## Required work
Pull out every line with the word "bands" from the entries below.

[[ Extracted information, beginning ]]

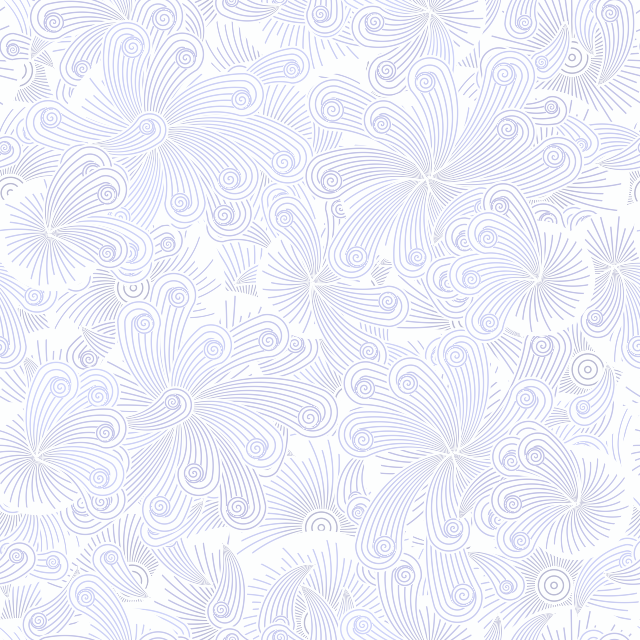
This pattern is drawn by a three.js fragment shader. Its source:

```glsl
// Seamless tile of overlapping curled plumes and ray fans in pale lavender line work.
varying vec2 vUv;

const float TAU = 6.2831853;
const float SOFT = 0.0009;      // edge smoothing
const float HALF_LINE = 0.0011; // half of the line width
const float GAP = 0.0098;       // usual distance between lines
const float MARGIN = 0.0045;    // blank border around a plume
const vec3 PAPER = vec3(0.993, 0.998, 0.995);
const vec3 ROOT_INK = vec3(0.71, 0.71, 0.80);

float hash(float n) {
  n = fract(n * 0.1031);
  n *= n + 33.33;
  n *= n + n;
  return fract(n);
}

vec2 turn(vec2 p, float a) {
  float c = cos(a), s = sin(a);
  return vec2(c * p.x - s * p.y, s * p.x + c * p.y);
}

vec2 wrap(vec2 p) { return fract(p + 0.5) - 0.5; }

// Line coverage; lines thin out where they crowd together.
float stroke(float d, float gap) {
  float w = min(HALF_LINE, 0.18 * gap);
  return 1.0 - smoothstep(w - SOFT, w + SOFT, d);
}

vec3 inkTone(float seed, float rootness) {
  vec3 ink = mix(vec3(0.75, 0.75, 0.89), vec3(0.81, 0.83, 0.98), hash(seed + 7.0));
  return mix(ink, ROOT_INK, 0.8 * rootness);
}

void paint(inout vec3 col, float fill, float line, vec3 ink) {
  col = mix(mix(col, PAPER, fill), ink, line * fill);
}

// Disc of swirling rays, with rings inside the hollow.
void rays(inout vec3 col, vec2 p, float reach, float hollow, float seed) {
  p = wrap(p);
  float r = length(p);
  if (r > reach) return;
  float count = floor(reach * 400.0);
  float swirl = 14.0 * (hash(seed) - 0.5);
  float t = count * ((atan(p.y, p.x) + swirl * r) / TAU + 0.5);
  float gap = TAU * r / count;
  float tip = reach * (0.72 + 0.25 * hash(mod(floor(t), count) + seed));
  float line = stroke(abs(fract(t) - 0.5) * gap, gap) * (1.0 - smoothstep(tip - 0.002, tip, r));
  if (r < hollow) line = stroke(abs(fract(r / GAP) - 0.5) * GAP, GAP);
  float fill = 1.0 - smoothstep(reach - 2.0 * SOFT, reach, r);
  paint(col, fill, line, inkTone(seed, 1.0 - smoothstep(hollow, hollow + 0.05, r)));
}

// Comma along a circular arc, from a pointed root to a round head with a spiral.
void plume(inout vec3 col, vec2 p, float angle, float len, float radius, float bend, float seed) {
  p = wrap(p);
  if (length(p) > len + radius + MARGIN) return;
  p = turn(p, -angle);
  if (bend < 0.0) p.y = -p.y;
  float b = abs(bend) + 0.05;
  float rho = len / b;
  float along = rho * atan(p.x, rho - p.y);
  float side = abs(rho - length(p - vec2(0.0, rho)));
  vec2 head = turn(p - rho * vec2(sin(b), 1.0 - cos(b)), -b);

  // Lines run down the body and wrap around the head.
  bool inCap = head.x > 0.0;
  float u = inCap ? 1.0 : clamp(along / len, 0.0, 1.0);
  float q = inCap ? length(head) : side;
  float w = radius * pow(u, 0.7);
  float d = inCap ? q - w : max(q - w, -along);
  float bands = max(2.0, floor(radius / GAP + 0.5));
  float gap = w / bands;
  float k = min(floor(q / max(gap, 0.0001) + 0.5), bands);
  float line = stroke(abs(q - k * gap), gap);

  // Spiral disc, set toward the inside of the curl.
  vec2 c = head - vec2(0.0, 0.25 * radius);
  float disc = 0.45 * radius, r = length(c), pitch = 0.42 * disc;
  if (r < disc + 0.002) {
    float coil = fract(r / pitch - atan(c.y, c.x) / TAU + 0.5) - 0.5;
    line = stroke(abs(r - disc), GAP);
    if (r < disc - 0.3 * pitch) line = max(line, stroke(abs(coil) * pitch, pitch));
  }
  float fill = 1.0 - smoothstep(MARGIN - SOFT, MARGIN + SOFT, d);
  paint(col, fill, line, inkTone(seed, 1.0 - smoothstep(0.05, 0.45, u)));
}

// Plumes sharing one root, the shorter ones on top.
void fan(inout vec3 col, vec2 p, int count, float start, float spread, vec2 lengths, float curl, float seed) {
  rays(col, p, 0.65 * lengths.y, 0.0, seed);
  for (int i = 0; i < 12; i++) {
    if (i >= count) break;
    float n = float(i), id = seed + n * 3.0;
    float len = mix(lengths.y, lengths.x, n / float(count)) * (0.9 + 0.2 * hash(id));
    float radius = 0.019 + 0.075 * len + 0.006 * hash(id + 1.0);
    float angle = start + spread * fract(n * 0.618) + 0.2 * hash(id + 2.0);
    plume(col, p, angle, len, radius, curl * (0.6 + 0.6 * hash(id + 4.0)), id);
  }
}

void main() {
  vec3 col = PAPER;
  // Ground of rays and rings.
  for (int i = 0; i < 36; i++) {
    float n = float(i), m = mod(n * 23.0, 36.0);
    vec2 jitter = vec2(hash(n + 11.0), hash(n + 71.0)) * 0.6;
    vec2 at = (vec2(mod(m, 6.0), floor(m / 6.0)) + jitter) / 6.0;
    rays(col, vUv - at, 0.145, 0.03, n + 130.0);
  }
  // Small scattered plumes.
  for (int i = 0; i < 100; i++) {
    float n = float(i), m = mod(n * 37.0, 100.0), id = n * 5.0 + 200.0;
    vec2 at = (vec2(mod(m, 10.0), floor(m / 10.0)) + vec2(hash(id), hash(id + 1.0))) / 10.0;
    float bend = (0.6 + 0.8 * hash(id + 2.0)) * (hash(id + 3.0) < 0.5 ? -1.0 : 1.0);
    float size = hash(id + 4.0);
    plume(col, vUv - at, TAU * hash(id + 6.0), 0.07 + 0.06 * size, 0.02 + 0.01 * size, bend, id);
  }
  // Three skewed lattices of fans: half-hidden, full and bowl-shaped.
  for (int layer = 0; layer < 3; layer++) {
    for (int i = 0; i < 4; i++) {
      float c = mod(float(i), 2.0), r = floor(float(i) / 2.0);
      float seed = float(layer) * 190.0 + float(i) * 41.0 + 800.0, curl = 1.0 - 2.0 * c;
      if (layer == 0) {
        vec2 at = vec2(0.49 + 0.47 * c - 0.29 * r, 0.56 + 0.02 * c + 0.4 * r);
        fan(col, vUv - at, 5, TAU * hash(seed), 3.5, vec2(0.09, 0.14), curl, seed);
      } else if (layer == 1) {
        vec2 p = vUv - vec2(0.24 + 0.43 * c + 0.04 * r, 0.79 - 0.07 * c - 0.43 * r);
        fan(col, p, 12, 0.4, TAU, vec2(0.11, 0.22), -curl, seed);
        float away = 3.3 + 1.5 * c;
        plume(col, p - turn(vec2(0.1, 0.0), away), away + 2.7, 0.1, 0.025, curl, seed);
      } else {
        vec2 at = vec2(0.08 + 0.76 * c - 0.02 * r + 0.08 * c * r, 0.635 - 0.07 * c - 0.35 * r);
        fan(col, vUv - at, 6, 1.6 * c - 0.1, 2.0, vec2(0.1, 0.14), -curl, seed);
      }
    }
  }
  gl_FragColor = vec4(col, 1.0);
}
```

[[ Extracted information, end ]]

## Your response
  float bands = max(2.0, floor(radius / GAP + 0.5));
  float gap = w / bands;
  float k = min(floor(q / max(gap, 0.0001) + 0.5), bands);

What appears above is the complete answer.